In what is possibly the strongest criticism yet by the judiciary of some members of the legal profession, Judge Jacqueline Linnane said some solicitors should be a bit more selective about who they take on.
The judge made the comments after directing that files relating to five cases she dismissed as fraudulent be forwarded to the Director of Public Prosecutions.
She said it was clear the plaintiffs had traveled from London to Dublin to stage an accident. An investigation by the insurance company RSA showed the accident and the claimants were part of a “sustained pattern of organized insurance fraud”.
The judge also suggested that the insurance company should consider contacting the Law Society. She said none of the cases would proceed to court unless solicitors agreed to act in them. Some committee within the Law Society might be concerned about it, she said.
“Maybe fuller inquiries should be made by solicitors before they take on these cases but I will leave it to RSA whether they wish to instruct their legal representatives to bring it to the attention of the Law Society,” Judge Linnane told barrister Moira Flahive, counsel for the insurance firm.
Judge Linnane said P Tiernan and Company, of 9 Crowe Street, Dundalk, Co Louth, solicitors for the five claimants, had not turned up in court for the application by RSA to have all of the cases dismissed but had only on Tuesday evening phoned a barrister to appear without explicit instructions or papers.

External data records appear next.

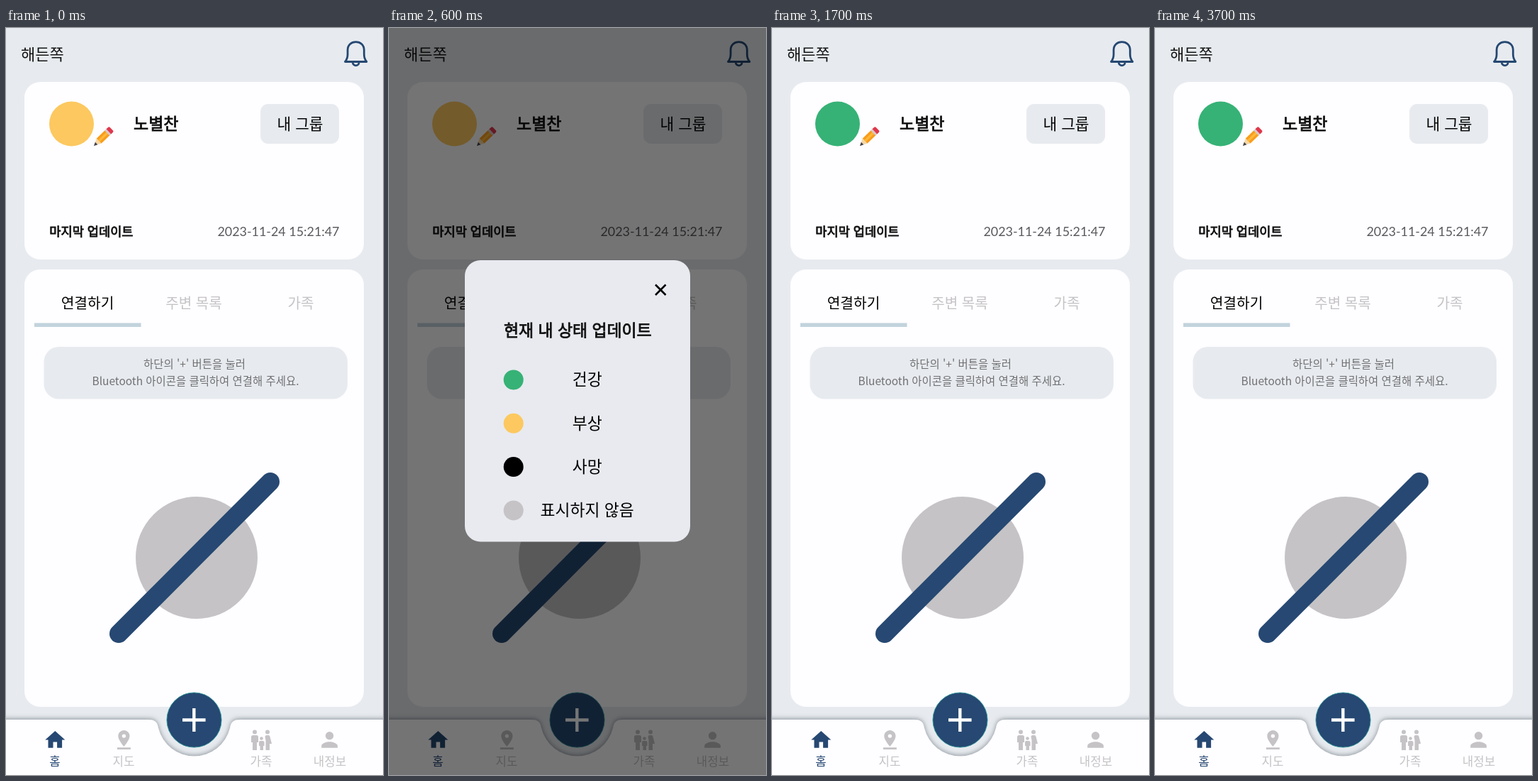
An HTML page that plays this animation: 532 by 1052 pixels, repeating every 4 s.

```html
<!DOCTYPE html>
<html lang="ko">
<head>
<meta charset="utf-8">
<title>상태 업데이트</title>
<style>
  html, body { margin: 0; width: 100%; height: 100%; overflow: hidden; background: #e7ebef; }
  svg { display: block; width: 532px; height: 1052px; }
  text { font-family: "Noto Sans CJK KR", "Noto Sans CJK", "Noto Sans", sans-serif; }
  .medium { stroke: #111; stroke-width: .8px; }
  .date { font-family: Lato, sans-serif; }
  .card { fill: #fefdff; }
  .soft { fill: #e7ebef; }
  .grey { fill: #c5c3c5; }
  .navy { fill: #264872; }
</style>
</head>
<body>
<svg viewBox="0 0 532 1052" xmlns="http://www.w3.org/2000/svg">
  <defs>
    <filter id="shade" x="-5%" y="-20%" width="110%" height="140%">
      <feDropShadow dx="0" dy="-1" stdDeviation="3.5" flood-color="#56606c" flood-opacity=".65"/>
    </filter>
  </defs>
  <rect width="532" height="1052" class="soft"/>

  <g fill="none" stroke="#264872" stroke-width="2.8" stroke-linejoin="round">
    <path d="M478.5 47.5H508.9C505.9 44 505.3 41.5 505.3 37V31C505.3 24 500.5 19.6 493.7 19.6S482.1 24 482.1 31V37C482.1 41.5 481.5 44 478.5 47.5Z"/>
    <path d="M489.3 48.5a4.4 4.4 0 0 0 8.8 0"/>
  </g>

  <rect x="26" y="76" width="479" height="250" rx="22" class="card"/>
  <circle id="status" cx="92.5" cy="135" r="31.5"/>
  <g transform="translate(124 166) rotate(-44)">
    <path d="M0 0L10-4.9V4.9Z" fill="#f6d7a4"/>
    <path d="M0 0L5-2.5V2.5Z" fill="#414454"/>
    <path d="M10-4.9H27V4.9H10Z" fill="#f99d1c"/>
    <path d="M10-1.6H27V1.6H10Z" fill="#fdb83b"/>
    <path d="M26-4.9H29V4.9H26Z" fill="#d8c8cc"/>
    <path d="M29-4.9H32.5Q34.5-4.9 34.5-3V3Q34.5 4.9 32.5 4.9H29Z" fill="#e0384b"/>
  </g>
  <rect x="359" y="107" width="111" height="56" rx="11" class="soft"/>

  <rect x="26" y="340" width="479" height="616" rx="22" class="card"/>
  <rect x="40" y="415.5" width="150.5" height="5.5" fill="#c2d3dc"/>
  <rect x="53.5" y="449" width="428.5" height="73.5" rx="21" class="soft"/>
  <circle cx="269" cy="746" r="86" class="grey"/>
  <path d="M159 853L373 639" stroke="#264872" stroke-width="26" stroke-linecap="round"/>

  <path d="M-10 974H200C210 974 213.5 977 215 986A52 52 0 0 0 316 986C317.5 977 321 974 331 974H542V1062H-10Z" class="card" filter="url(#shade)"/>
  <circle cx="265.5" cy="974.5" r="38.6" class="navy" stroke="#2b9a9b" stroke-width=".8"/>
  <path d="M249 974.5H281.6M265.3 958V991" stroke="#fff" stroke-width="4.4"/>
  <path class="navy" transform="translate(52.5 985.8) scale(1.4)" d="M10 20v-6h4v6h5v-8h3L12 3 2 12h3v8z"/>
  <g class="grey">
    <path transform="translate(150.2 986.3) scale(1.35)" d="M18 8c0-3.31-2.69-6-6-6S6 4.71 6 8c0 4.5 6 11 6 11s6-6.5 6-11zM10 8a2 2 0 0 1 4 0 2 2 0 0 1-4 0zM5 20v2h14v-2z" fill-rule="evenodd"/>
    <path transform="translate(439.5 985.3) scale(1.42)" d="M12 12a4 4 0 1 0 0-8 4 4 0 0 0 0 8zm0 2c-2.67 0-8 1.34-8 4v2h16v-2c0-2.66-5.33-4-8-4z"/>
    <circle cx="351" cy="991.5" r="3"/>
    <path d="M348.5 996H353.5Q356 996 356 998.5V1006H354V1017H348V1006H346V998.5Q346 996 348.5 996Z"/>
    <circle cx="369" cy="991.5" r="3"/>
    <path d="M367.5 996H370.5Q372 996 372.5 998L375 1008H372V1017H366.5V1003L365.5 998Q366 996 367.5 996Z"/>
    <circle cx="360.5" cy="1000.5" r="2.3"/>
    <path d="M358.5 1004H362.5Q364.5 1004 364.5 1006V1011H363V1017H358.5V1011H357V1006Q357 1004 358.5 1004Z"/>
  </g>
  <g id="labels"></g>

  <rect id="dim" width="532" height="1052"/>
  <g id="dialog">
    <rect x="107" y="327" width="318" height="396.5" rx="22" fill="#e8eaef"/>
    <path d="M376 361.5L390.5 376M390.5 361.5L376 376" stroke="#000" stroke-width="2.6"/>
  </g>
  <circle id="touch" cx="275" cy="502" r="16" fill="#f5f6f9" fill-opacity=".78" stroke="#b9bfc8" stroke-opacity=".75" stroke-width="1.5"/>
</svg>
<script>
const $ = id => document.getElementById(id);
const labels = $('labels'), dialog = $('dialog');

function add(parent, tag, attrs, text = '') {
  const el = document.createElementNS('http://www.w3.org/2000/svg', tag);
  for (const k in attrs) el.setAttribute(k, attrs[k]);
  el.textContent = text;
  parent.append(el);
}

// Place text by its vertical middle.
function label(parent, text, x, mid, size, fill = '#000', anchor = 'middle', cls = '') {
  add(parent, 'text', {
    x, y: mid + size * .35, 'font-size': size, fill, 'text-anchor': anchor, class: cls
  }, text);
}

const navy = '#264872', pale = '#c5c3c5', mute = '#717073';
const amber = '#fcc85f', green = '#36b276';

label(labels, '해든쪽', 21, 37, 22, '#111', 'start');
label(labels, '노별찬', 180, 135, 23, '#111', 'start', 'medium');
label(labels, '내 그룹', 415, 136, 21.4);
label(labels, '마지막 업데이트', 61.3, 287, 17.6, '#111', 'start', 'medium');
label(labels, '2023-11-24 15:21:47', 470.5, 287, 17.9, '#59585c', 'end', 'date');
label(labels, '연결하기', 115, 388, 20.3);
label(labels, '주변 목록', 265, 388, 20.1, pale);
label(labels, '가족', 416, 388, 20.1, pale);
label(labels, "하단의 '+' 버튼을 눌러", 266, 474, 15.45, mute);
label(labels, 'Bluetooth 아이콘을 클릭하여 연결해 주세요.', 267.5, 498, 15.45, mute);
[['홈', 69, navy], ['지도', 166, pale], ['가족', 360, pale], ['내정보', 457, pale]]
  .forEach(([text, x, fill]) => label(labels, text, x, 1033, 16.8, fill));

label(dialog, '현재 내 상태 업데이트', 266.3, 426, 22.9, '#111', 'middle', 'medium');
[['건강', green], ['부상', amber], ['사망', '#000'], ['표시하지 않음', pale]]
  .forEach(([text, fill], i) => {
    const y = 495.5 + i * 61.3;
    add(dialog, 'circle', { cx: 175.7, cy: y, r: 14, fill });
    label(dialog, text, 279.7, y, 22.8);
  });

// time, dim, dialog opacity, dialog shift, touch opacity, status colour
const steps = [
  [0, 0, 0, 0, 0, amber],
  [500, .28, .84, 4.5, 0, amber],
  [600, .54, 1, 0, 0, amber],
  [700, .6, 1, 0, 0, amber],
  [1400, .6, 1, 0, 1, amber],
  [1600, .3, .5, 0, 0, green],
  [1700, 0, 0, 0, 0, green]
];

function draw() {
  const t = performance.now() % 4000;
  const [, dim, alpha, shift, touch, colour] = steps.findLast(s => s[0] <= t);
  $('dim').setAttribute('opacity', dim);
  dialog.setAttribute('opacity', alpha);
  dialog.setAttribute('transform', `translate(0 ${shift})`);
  $('touch').setAttribute('opacity', touch);
  $('status').setAttribute('fill', colour);
  requestAnimationFrame(draw);
}
draw();
</script>
</body>
</html>
```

She said RSA’s applications had not been challenged in what were undisputed fraudulent claims. P Tiernan and Co had obviously decided these cases were dead ducks and in light of what had been deposed on affidavit by solicitor David Culleton they did not intend wasting any money on them.
The judge said that affidavits of Mr Culleton of DAC Beachcroft Solicitors, on behalf of RSA and outlining the fraud behind each of the five claims, made devastating reading. He believed that a number of accidents associated with the claims before the court and the claims arising from them bore all of the hallmarks of a sustained pattern of organized insurance fraud.
Joseph Stokes, a 22-year-old gardener; John O’Donnell, 33, and Melissa McDonagh, 26, all of 27 Lynton Close, London; John Christopher McDonagh, 26, of 5 Lynton Close and Bridget Mongan, 31, of 15 Waterford Way, Dollis Hill, London, had all claimed €60,000 each in relation to alleged whiplash injuries they claimed to have suffered in an accident in May 2015 near Sutton Road, Howth, Dublin.
Judge Linnane said that from the affidavit of Mr Culleton it was clear the accident and other accidents and people closely associated with the plaintiffs were part of a sustained pattern of organized insurance fraud.
Robert Marsland, Church View, Knockagorna, Omeath, Co Louth, owner and driver of the second car involved in the May 2015 accident was also named as a defendant in the five cases before the court but did not appear.
Ms Flahive said Mr Marsland was a named driver on a motor policy which expired just over two weeks after the Howth accident. Ownership of the car he was driving at the time had been transferred into his name only one day before the accident and indemnity by the insurance company had been declined.
She said Mr Culleton’s affidavit revealed that Mr Marsland had denied having been involved in any other accidents but this had turned out to be untrue as he had been involved in accidents in January 2015 and 19 July 2014.
Judge Linnane said fraud was a fact in the case and had not been denied. She said the five plaintiffs had stated they had been on a sight-seeing trip to Dublin. It was clear they had traveled from London to stage the accident in Dublin.
The judge said that media reports about set-up claims were sometimes followed by criticism in newspaper articles about solicitors contributing to this and perhaps some solicitors should be a bit more selective about who they take on, because maybe they were contributing to this sort of fraud.
Judge Linnane said some solicitors did not even say in correspondence that they had tried to contact their client without success or had been unable to get instructions from their clients.She said the evidence of Mr Culleton in the case of Joseph Stokes had been mirrored in the other four cases which were identical.
Ms Flahive said there had been enormous costs involved in RSA’s investigation into the accident and the background relating to other people and other accidents and she applied for a costs order against all of the plaintiffs which was granted.
The judge dismissed all of the claims and directed that the papers in all of the cases be sent to the DPP. Ms Flahive said she had not received any instructions with regard to reporting the matter to the Law Society but would discuss it with the insurance company.
None of the claimants or Robert Marsland appeared in court.